  This afternoon at work I happened to look out of my office window and saw a band of clouds with snow falling from them in the distance - I grabbed a shot with my cell phone camera (Figure 1.) Since I knew there was a chance of snow showers because of a cold pool moving overhead at 500mb, I wasn't that surprised. But I decided to check the radar, and was surprised at the banded nature of the precip (Figure 2). This led me to look at a wider radar view (Figure 3), in which I discovered that the bands reached all the way back to the Great Lakes. Wow! Lake Effect snow bands had made it all the way to New York City. In my personal experience I would estimate that this happens only about once every 3 years or so in the NYC area.

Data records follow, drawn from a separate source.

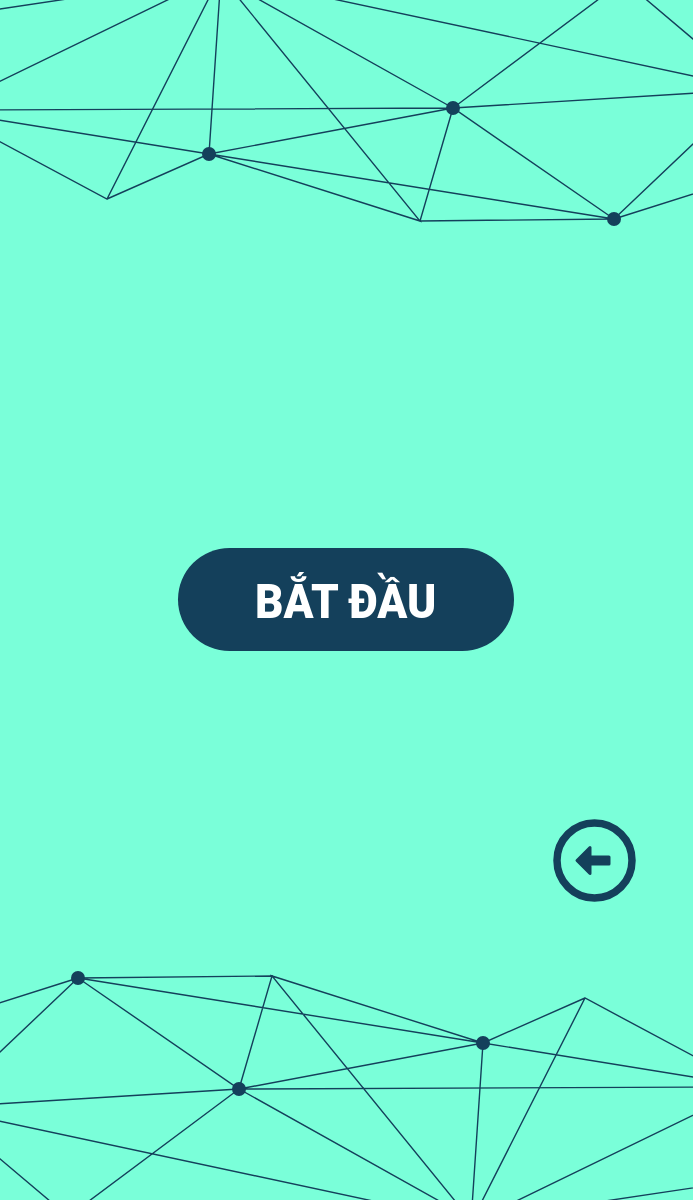
<!DOCTYPE html>
<html lang="vi">
<head>
<meta charset="utf-8">
<title>Bắt đầu</title>
<style>
:root { --mint: #7affd9; --navy: #14405b; --white: #fff; }
* { box-sizing: border-box; margin: 0; }
body { width: 693px; height: 1200px; overflow: hidden; background: var(--mint); }
.screen {
  position: relative; width: 693px; height: 1200px; overflow: hidden;
  display: flex; flex-direction: column; align-items: center;
  padding: 548px 57px 0 56px; background: var(--mint);
}
.network { position: absolute; inset: 0; }
.network .links { fill: none; stroke: var(--navy); stroke-width: 1.4; }
.network .nodes { fill: var(--navy); }
.start {
  position: relative; display: flex; align-items: center; justify-content: center;
  width: 336px; height: 103px; padding-top: 5px; border-radius: 52px;
  background: var(--navy); color: var(--white); text-decoration: none;
  font: 900 48px/1 Roboto, Inter, sans-serif; white-space: nowrap;
}
.start span { transform: scaleX(.92); }
.back { position: relative; align-self: flex-end; width: 83px; height: 83px; margin-top: 168px; }
.back svg { display: block; }
.back circle { fill: none; stroke: var(--navy); stroke-width: 7.5; }
.back path { fill: var(--navy); stroke: var(--navy); stroke-width: 3; stroke-linejoin: round; }
</style>
</head>
<body>
<main class="screen">
  <svg class="network" width="693" height="1200" viewBox="0 0 693 1200" aria-hidden="true">
    <defs>
      <g id="mesh">
        <g class="links">
          <path d="M-20 12L127 -10M-20 91L188 -10M-20 131L107 199L213 -10M107 199L209 154L220 -10"/>
          <path d="M-20 117L209 154L453 108L-20 110M209 154L420 221L232 -10M209 154L614 219L420 221L453 108L614 219"/>
          <path d="M242 -10L453 108L611 -10M453 108L712 92M291 -10L712 80M635 -10L712 55M712 126L614 219L712 188"/>
        </g>
        <g class="nodes">
          <circle cx="209" cy="154" r="7"/>
          <circle cx="453" cy="108" r="7"/>
          <circle cx="614" cy="219" r="7"/>
        </g>
      </g>
    </defs>
    <use href="#mesh"/>
    <use href="#mesh" transform="translate(692 1197) rotate(180)"/>
  </svg>
  <a class="start" href="#"><span>BẮT ĐẦU</span></a>
  <a class="back" href="#" aria-label="Quay lại">
    <svg width="83" height="83" viewBox="0 0 83 83" aria-hidden="true">
      <circle cx="41.5" cy="41.5" r="37.5"/>
      <path d="M24 41.5L37 28.5V38H56V45H37V54.5Z"/>
    </svg>
  </a>
</main>
</body>
</html>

  I've included the surface, 500mb and 850mb charts to show the synoptic setup. The Lake Effect precipitation was embedded in a very strong, uniform low-level 850mb flow which extended all the way from Lakes Erie and Ontario into the NYC area. I've also included a skewT from RUC to show how well the low-level was mixed and exactly where the low-level convection was located (high RH at 750-850mb).  Finally I added a nice close-up 1km resolution satellite image from that time. Note that there are also southwest-northeast oriented orographically-induced wave clouds produced by the northwesterly flow over the Appalachian mountains, giving the whole image a rare cross-hatched appearance over some locations.

 

 

 

Figure 1. Looking southwestward from Queens County towards the southern end of Manhattan, Note the northwest to southeast band of snow showers. The rectangular building in the lower right is the U.N. building. Courtesy Phil Lutzak.

 

     
  Figure 2. Radar reflectivity from WU at 1935 on 2009-01-09. Courtesy Weather Underground.   Figure 3. Radar reflectivity from RAP at 20Z on 2009-01-09. Courtesy RAP/UCAR.  

 

     
  Figure 4. Surface conditions at 18Z on 2009-01-09. Courtesy HPC.   Figure 5. 500mb conditions forecast by GFS for 18Z on 2009-01-09. Courtesy NCEP. Larger version.  

 

     
  Figure 6. 850mb conditions forecast by GFS for 18Z on 2009-01-09. Courtesy NCEP. Larger version.   Figure 7. SkewT from RUC for 20Z on 2009-01-09. Courtesy RUCsoundings. Larger version.  

 
   
  Figure 6. Visible satellite image at 1945Z on 2009-01-09. Courtesy NOAA satellite images.